(Stored data)
▬▬▬▬▬▬▬▬▬▬

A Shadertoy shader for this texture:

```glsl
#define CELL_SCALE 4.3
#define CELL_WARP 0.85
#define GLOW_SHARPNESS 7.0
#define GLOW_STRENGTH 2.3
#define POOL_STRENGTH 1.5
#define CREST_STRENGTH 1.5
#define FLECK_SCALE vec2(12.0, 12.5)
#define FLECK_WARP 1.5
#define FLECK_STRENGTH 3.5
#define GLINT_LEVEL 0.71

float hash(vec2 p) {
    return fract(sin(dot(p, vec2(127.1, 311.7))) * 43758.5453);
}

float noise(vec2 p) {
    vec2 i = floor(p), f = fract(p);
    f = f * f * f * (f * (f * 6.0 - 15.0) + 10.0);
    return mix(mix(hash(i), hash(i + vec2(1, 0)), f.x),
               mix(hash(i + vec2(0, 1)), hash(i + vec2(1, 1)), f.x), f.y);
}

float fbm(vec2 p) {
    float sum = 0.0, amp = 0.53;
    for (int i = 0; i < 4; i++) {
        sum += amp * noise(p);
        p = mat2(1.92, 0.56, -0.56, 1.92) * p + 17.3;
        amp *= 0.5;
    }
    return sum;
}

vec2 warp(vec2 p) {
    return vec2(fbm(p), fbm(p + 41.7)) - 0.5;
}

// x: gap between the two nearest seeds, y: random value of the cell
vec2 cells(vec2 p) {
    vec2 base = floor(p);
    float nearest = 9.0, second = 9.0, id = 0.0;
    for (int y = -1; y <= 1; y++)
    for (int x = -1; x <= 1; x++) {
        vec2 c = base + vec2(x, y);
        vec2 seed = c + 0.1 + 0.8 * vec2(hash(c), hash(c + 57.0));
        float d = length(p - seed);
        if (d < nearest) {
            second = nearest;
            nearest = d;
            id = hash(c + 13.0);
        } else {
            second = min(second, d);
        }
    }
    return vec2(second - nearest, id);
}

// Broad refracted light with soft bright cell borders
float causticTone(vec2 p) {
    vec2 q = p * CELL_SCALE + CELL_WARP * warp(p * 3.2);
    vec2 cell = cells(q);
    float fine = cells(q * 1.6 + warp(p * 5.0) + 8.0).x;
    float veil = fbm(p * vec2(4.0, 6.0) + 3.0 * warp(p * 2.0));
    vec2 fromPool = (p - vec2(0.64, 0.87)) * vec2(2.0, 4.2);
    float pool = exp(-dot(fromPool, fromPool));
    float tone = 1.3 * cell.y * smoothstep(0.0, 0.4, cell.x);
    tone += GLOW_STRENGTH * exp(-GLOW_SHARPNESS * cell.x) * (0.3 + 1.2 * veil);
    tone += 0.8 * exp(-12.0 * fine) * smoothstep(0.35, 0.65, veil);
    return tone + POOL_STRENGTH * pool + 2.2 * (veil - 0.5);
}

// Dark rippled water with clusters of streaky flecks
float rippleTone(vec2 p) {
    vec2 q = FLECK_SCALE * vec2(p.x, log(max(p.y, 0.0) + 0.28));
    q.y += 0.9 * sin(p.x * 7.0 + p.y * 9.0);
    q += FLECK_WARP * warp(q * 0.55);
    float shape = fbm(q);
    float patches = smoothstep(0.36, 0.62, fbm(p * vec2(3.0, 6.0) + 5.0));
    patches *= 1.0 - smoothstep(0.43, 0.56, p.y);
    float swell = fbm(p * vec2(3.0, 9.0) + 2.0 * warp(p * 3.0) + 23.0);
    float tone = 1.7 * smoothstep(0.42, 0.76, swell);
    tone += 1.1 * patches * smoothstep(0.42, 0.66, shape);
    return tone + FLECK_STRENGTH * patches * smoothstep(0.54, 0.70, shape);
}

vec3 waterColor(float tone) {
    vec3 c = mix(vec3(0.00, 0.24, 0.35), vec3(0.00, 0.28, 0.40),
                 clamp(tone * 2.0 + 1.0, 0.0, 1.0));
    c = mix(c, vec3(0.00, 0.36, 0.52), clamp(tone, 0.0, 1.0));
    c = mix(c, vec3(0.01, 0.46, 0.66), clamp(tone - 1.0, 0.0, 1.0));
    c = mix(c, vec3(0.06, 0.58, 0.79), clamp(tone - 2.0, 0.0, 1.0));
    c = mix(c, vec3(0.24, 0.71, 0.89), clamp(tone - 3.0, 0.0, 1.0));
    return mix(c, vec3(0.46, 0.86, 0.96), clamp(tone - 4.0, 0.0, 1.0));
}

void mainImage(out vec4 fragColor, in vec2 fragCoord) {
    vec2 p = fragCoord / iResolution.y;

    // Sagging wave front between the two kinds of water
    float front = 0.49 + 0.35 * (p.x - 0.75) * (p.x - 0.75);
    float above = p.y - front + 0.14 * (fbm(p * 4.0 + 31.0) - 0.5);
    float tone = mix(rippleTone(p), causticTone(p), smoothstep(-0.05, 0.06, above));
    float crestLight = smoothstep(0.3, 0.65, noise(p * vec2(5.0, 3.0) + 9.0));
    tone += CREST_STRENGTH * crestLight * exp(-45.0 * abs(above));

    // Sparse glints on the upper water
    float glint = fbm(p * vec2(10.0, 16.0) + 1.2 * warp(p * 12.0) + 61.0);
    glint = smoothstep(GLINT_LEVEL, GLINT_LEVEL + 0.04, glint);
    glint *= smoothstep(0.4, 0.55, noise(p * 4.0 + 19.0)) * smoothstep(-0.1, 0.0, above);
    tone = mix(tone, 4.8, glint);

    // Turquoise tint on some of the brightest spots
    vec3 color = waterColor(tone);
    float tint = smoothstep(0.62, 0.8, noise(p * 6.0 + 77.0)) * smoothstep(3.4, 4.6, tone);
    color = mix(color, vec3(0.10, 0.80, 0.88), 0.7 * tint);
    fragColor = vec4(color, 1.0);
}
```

▬▬▬▬▬▬▬▬▬▬

What you give back must match the records word for word.

#### Task output
A Shadertoy shader for this texture:

```glsl
#define CELL_SCALE 4.3
#define CELL_WARP 0.85
#define GLOW_SHARPNESS 7.0
#define GLOW_STRENGTH 2.3
#define POOL_STRENGTH 1.5
#define CREST_STRENGTH 1.5
#define FLECK_SCALE vec2(12.0, 12.5)
#define FLECK_WARP 1.5
#define FLECK_STRENGTH 3.5
#define GLINT_LEVEL 0.71

float hash(vec2 p) {
    return fract(sin(dot(p, vec2(127.1, 311.7))) * 43758.5453);
}

float noise(vec2 p) {
    vec2 i = floor(p), f = fract(p);
    f = f * f * f * (f * (f * 6.0 - 15.0) + 10.0);
    return mix(mix(hash(i), hash(i + vec2(1, 0)), f.x),
               mix(hash(i + vec2(0, 1)), hash(i + vec2(1, 1)), f.x), f.y);
}

float fbm(vec2 p) {
    float sum = 0.0, amp = 0.53;
    for (int i = 0; i < 4; i++) {
        sum += amp * noise(p);
        p = mat2(1.92, 0.56, -0.56, 1.92) * p + 17.3;
        amp *= 0.5;
    }
    return sum;
}

vec2 warp(vec2 p) {
    return vec2(fbm(p), fbm(p + 41.7)) - 0.5;
}

// x: gap between the two nearest seeds, y: random value of the cell
vec2 cells(vec2 p) {
    vec2 base = floor(p);
    float nearest = 9.0, second = 9.0, id = 0.0;
    for (int y = -1; y <= 1; y++)
    for (int x = -1; x <= 1; x++) {
        vec2 c = base + vec2(x, y);
        vec2 seed = c + 0.1 + 0.8 * vec2(hash(c), hash(c + 57.0));
        float d = length(p - seed);
        if (d < nearest) {
            second = nearest;
            nearest = d;
            id = hash(c + 13.0);
        } else {
            second = min(second, d);
        }
    }
    return vec2(second - nearest, id);
}

// Broad refracted light with soft bright cell borders
float causticTone(vec2 p) {
    vec2 q = p * CELL_SCALE + CELL_WARP * warp(p * 3.2);
    vec2 cell = cells(q);
    float fine = cells(q * 1.6 + warp(p * 5.0) + 8.0).x;
    float veil = fbm(p * vec2(4.0, 6.0) + 3.0 * warp(p * 2.0));
    vec2 fromPool = (p - vec2(0.64, 0.87)) * vec2(2.0, 4.2);
    float pool = exp(-dot(fromPool, fromPool));
    float tone = 1.3 * cell.y * smoothstep(0.0, 0.4, cell.x);
    tone += GLOW_STRENGTH * exp(-GLOW_SHARPNESS * cell.x) * (0.3 + 1.2 * veil);
    tone += 0.8 * exp(-12.0 * fine) * smoothstep(0.35, 0.65, veil);
    return tone + POOL_STRENGTH * pool + 2.2 * (veil - 0.5);
}

// Dark rippled water with clusters of streaky flecks
float rippleTone(vec2 p) {
    vec2 q = FLECK_SCALE * vec2(p.x, log(max(p.y, 0.0) + 0.28));
    q.y += 0.9 * sin(p.x * 7.0 + p.y * 9.0);
    q += FLECK_WARP * warp(q * 0.55);
    float shape = fbm(q);
    float patches = smoothstep(0.36, 0.62, fbm(p * vec2(3.0, 6.0) + 5.0));
    patches *= 1.0 - smoothstep(0.43, 0.56, p.y);
    float swell = fbm(p * vec2(3.0, 9.0) + 2.0 * warp(p * 3.0) + 23.0);
    float tone = 1.7 * smoothstep(0.42, 0.76, swell);
    tone += 1.1 * patches * smoothstep(0.42, 0.66, shape);
    return tone + FLECK_STRENGTH * patches * smoothstep(0.54, 0.70, shape);
}

vec3 waterColor(float tone) {
    vec3 c = mix(vec3(0.00, 0.24, 0.35), vec3(0.00, 0.28, 0.40),
                 clamp(tone * 2.0 + 1.0, 0.0, 1.0));
    c = mix(c, vec3(0.00, 0.36, 0.52), clamp(tone, 0.0, 1.0));
    c = mix(c, vec3(0.01, 0.46, 0.66), clamp(tone - 1.0, 0.0, 1.0));
    c = mix(c, vec3(0.06, 0.58, 0.79), clamp(tone - 2.0, 0.0, 1.0));
    c = mix(c, vec3(0.24, 0.71, 0.89), clamp(tone - 3.0, 0.0, 1.0));
    return mix(c, vec3(0.46, 0.86, 0.96), clamp(tone - 4.0, 0.0, 1.0));
}

void mainImage(out vec4 fragColor, in vec2 fragCoord) {
    vec2 p = fragCoord / iResolution.y;

    // Sagging wave front between the two kinds of water
    float front = 0.49 + 0.35 * (p.x - 0.75) * (p.x - 0.75);
    float above = p.y - front + 0.14 * (fbm(p * 4.0 + 31.0) - 0.5);
    float tone = mix(rippleTone(p), causticTone(p), smoothstep(-0.05, 0.06, above));
    float crestLight = smoothstep(0.3, 0.65, noise(p * vec2(5.0, 3.0) + 9.0));
    tone += CREST_STRENGTH * crestLight * exp(-45.0 * abs(above));

    // Sparse glints on the upper water
    float glint = fbm(p * vec2(10.0, 16.0) + 1.2 * warp(p * 12.0) + 61.0);
    glint = smoothstep(GLINT_LEVEL, GLINT_LEVEL + 0.04, glint);
    glint *= smoothstep(0.4, 0.55, noise(p * 4.0 + 19.0)) * smoothstep(-0.1, 0.0, above);
    tone = mix(tone, 4.8, glint);

    // Turquoise tint on some of the brightest spots
    vec3 color = waterColor(tone);
    float tint = smoothstep(0.62, 0.8, noise(p * 6.0 + 77.0)) * smoothstep(3.4, 4.6, tone);
    color = mix(color, vec3(0.10, 0.80, 0.88), 0.7 * tint);
    fragColor = vec4(color, 1.0);
}
```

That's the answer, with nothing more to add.